◆ **Work request**: Please output exactly the part of the records below that opens with the line containing "--regular: #ffe678;" and closes with the line containing "36px; line-height: 46px;", both lines included, and nothing else.

◆ **Exercise input**:
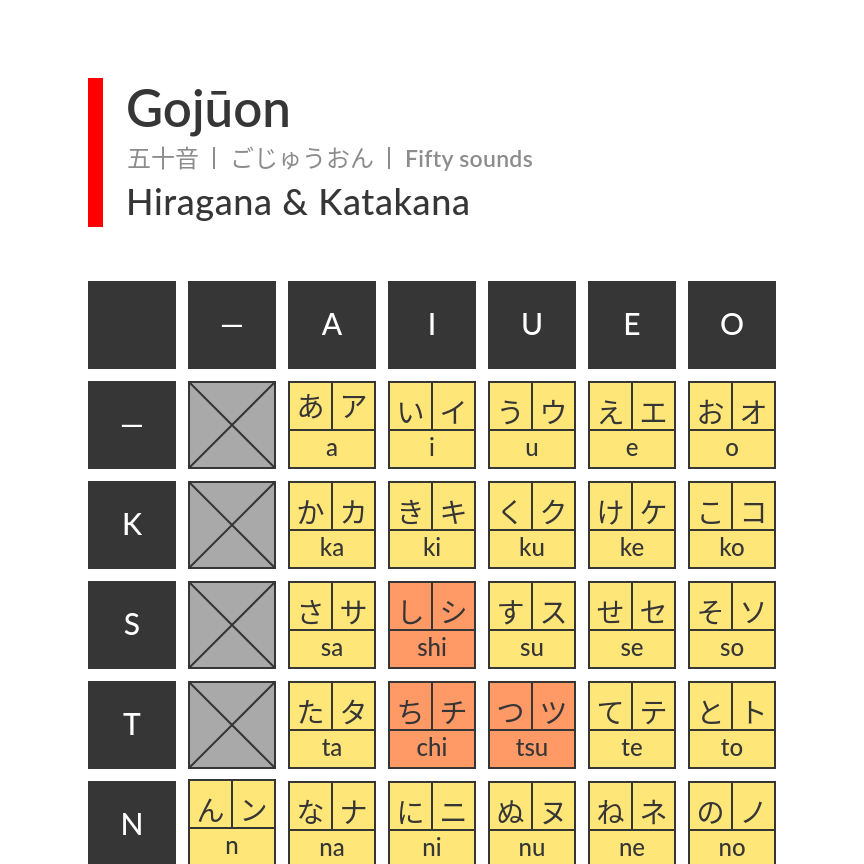
<!DOCTYPE html>
<html lang="en">
<head>
<meta charset="utf-8">
<title>Gojūon – Hiragana &amp; Katakana</title>
<style>
:root {
  --ink: #363636;
  --muted: #8c8c8c;
  --accent: #ff0000;
  --regular: #ffe678;
  --irregular: #ff9966;
  --unused: #a9a9a9;
  --paper: #ffffff;
}
* { box-sizing: border-box; margin: 0; padding: 0; }
html, body { width: 864px; height: 864px; overflow: hidden; background: var(--paper); }
body { font-family: Lato, "Noto Sans CJK JP", sans-serif; color: var(--ink); }
.poster { width: 864px; height: 864px; padding: 78px 88px 0; overflow: hidden; }

.heading { height: 149px; padding-left: 23px; border-left: 15px solid var(--accent); }
h1 { font-size: 51px; line-height: 60px; font-weight: 600; }
.names { display: flex; align-items: center; height: 40px; color: var(--muted); font-size: 24px; line-height: 40px; padding-left: 1px; white-space: nowrap; }
.names .rule { flex: none; width: 2px; height: 22px; margin: 0 15px 0 14px; background: var(--muted); }
.names .english { font-size: 23px; font-weight: 600; letter-spacing: .3px; }
h2 { font-size: 36px; line-height: 46px; font-weight: 500; letter-spacing: .6px; white-space: nowrap; }

.chart { display: grid; grid-template-columns: repeat(7, 88px); grid-auto-rows: 88px; gap: 12px; margin-top: 54px; }
.head { background: var(--ink); color: var(--paper); font-size: 30px; line-height: 85px; font-weight: 500; text-align: center; }
.unused { display: block; width: 88px; height: 88px; }
.sound { --fill: var(--regular); display: grid; grid-template: 46px 36px / 41px 41px; gap: 2px; padding: 2px; background: var(--ink); text-align: center; }
.sound > * { background: var(--fill); overflow: hidden; }
.sound span { font: 400 28px/56px "Noto Sans CJK JP", sans-serif; }
.sound b { grid-column: 1 / 3; font-size: 24px; line-height: 32px; font-weight: 500; }
.irregular { --fill: var(--irregular); }
.raised span { line-height: 44px; }
.final { position: relative; top: -2px; }
</style>
</head>
<body>
<svg width="0" height="0" style="position:absolute" aria-hidden="true">
  <defs>
    <g id="crossed">
      <rect x="1" y="1" width="86" height="86" fill="var(--unused)" stroke="var(--ink)" stroke-width="2"/>
      <path d="M1 1 87 87M87 1 1 87" stroke="var(--ink)" stroke-width="2"/>
    </g>
  </defs>
</svg>
<main class="poster">
  <header class="heading">
    <h1>Gojūon</h1>
    <p class="names"><span lang="ja">五十音</span><span class="rule"></span><span lang="ja">ごじゅうおん</span><span class="rule"></span><span class="english">Fifty sounds</span></p>
    <h2>Hiragana &amp; Katakana</h2>
  </header>

  <section class="chart" lang="ja">
    <div class="head"></div>
    <div class="head">—</div>
    <div class="head">A</div>
    <div class="head">I</div>
    <div class="head">U</div>
    <div class="head">E</div>
    <div class="head">O</div>

    <div class="head">—</div>
    <svg class="unused"><use href="#crossed"/></svg>
    <div class="sound raised"><span>あ</span><span>ア</span><b>a</b></div>
    <div class="sound"><span>い</span><span>イ</span><b>i</b></div>
    <div class="sound"><span>う</span><span>ウ</span><b>u</b></div>
    <div class="sound"><span>え</span><span>エ</span><b>e</b></div>
    <div class="sound"><span>お</span><span>オ</span><b>o</b></div>

    <div class="head">K</div>
    <svg class="unused"><use href="#crossed"/></svg>
    <div class="sound"><span>か</span><span>カ</span><b>ka</b></div>
    <div class="sound"><span>き</span><span>キ</span><b>ki</b></div>
    <div class="sound"><span>く</span><span>ク</span><b>ku</b></div>
    <div class="sound"><span>け</span><span>ケ</span><b>ke</b></div>
    <div class="sound"><span>こ</span><span>コ</span><b>ko</b></div>

    <div class="head">S</div>
    <svg class="unused"><use href="#crossed"/></svg>
    <div class="sound"><span>さ</span><span>サ</span><b>sa</b></div>
    <div class="sound irregular"><span>し</span><span>シ</span><b>shi</b></div>
    <div class="sound"><span>す</span><span>ス</span><b>su</b></div>
    <div class="sound"><span>せ</span><span>セ</span><b>se</b></div>
    <div class="sound"><span>そ</span><span>ソ</span><b>so</b></div>

    <div class="head">T</div>
    <svg class="unused"><use href="#crossed"/></svg>
    <div class="sound"><span>た</span><span>タ</span><b>ta</b></div>
    <div class="sound irregular"><span>ち</span><span>チ</span><b>chi</b></div>
    <div class="sound irregular"><span>つ</span><span>ツ</span><b>tsu</b></div>
    <div class="sound"><span>て</span><span>テ</span><b>te</b></div>
    <div class="sound"><span>と</span><span>ト</span><b>to</b></div>

    <div class="head">N</div>
    <div class="sound final"><span>ん</span><span>ン</span><b>n</b></div>
    <div class="sound"><span>な</span><span>ナ</span><b>na</b></div>
    <div class="sound"><span>に</span><span>ニ</span><b>ni</b></div>
    <div class="sound"><span>ぬ</span><span>ヌ</span><b>nu</b></div>
    <div class="sound"><span>ね</span><span>ネ</span><b>ne</b></div>
    <div class="sound"><span>の</span><span>ノ</span><b>no</b></div>
  </section>
</main>
</body>
</html>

◆ **Written solution**:
  --regular: #ffe678;
  --irregular: #ff9966;
  --unused: #a9a9a9;
  --paper: #ffffff;
}
* { box-sizing: border-box; margin: 0; padding: 0; }
html, body { width: 864px; height: 864px; overflow: hidden; background: var(--paper); }
body { font-family: Lato, "Noto Sans CJK JP", sans-serif; color: var(--ink); }
.poster { width: 864px; height: 864px; padding: 78px 88px 0; overflow: hidden; }

.heading { height: 149px; padding-left: 23px; border-left: 15px solid var(--accent); }
h1 { font-size: 51px; line-height: 60px; font-weight: 600; }
.names { display: flex; align-items: center; height: 40px; color: var(--muted); font-size: 24px; line-height: 40px; padding-left: 1px; white-space: nowrap; }
.names .rule { flex: none; width: 2px; height: 22px; margin: 0 15px 0 14px; background: var(--muted); }
.names .english { font-size: 23px; font-weight: 600; letter-spacing: .3px; }
h2 { font-size: 36px; line-height: 46px; font-weight: 500; letter-spacing: .6px; white-space: nowrap; }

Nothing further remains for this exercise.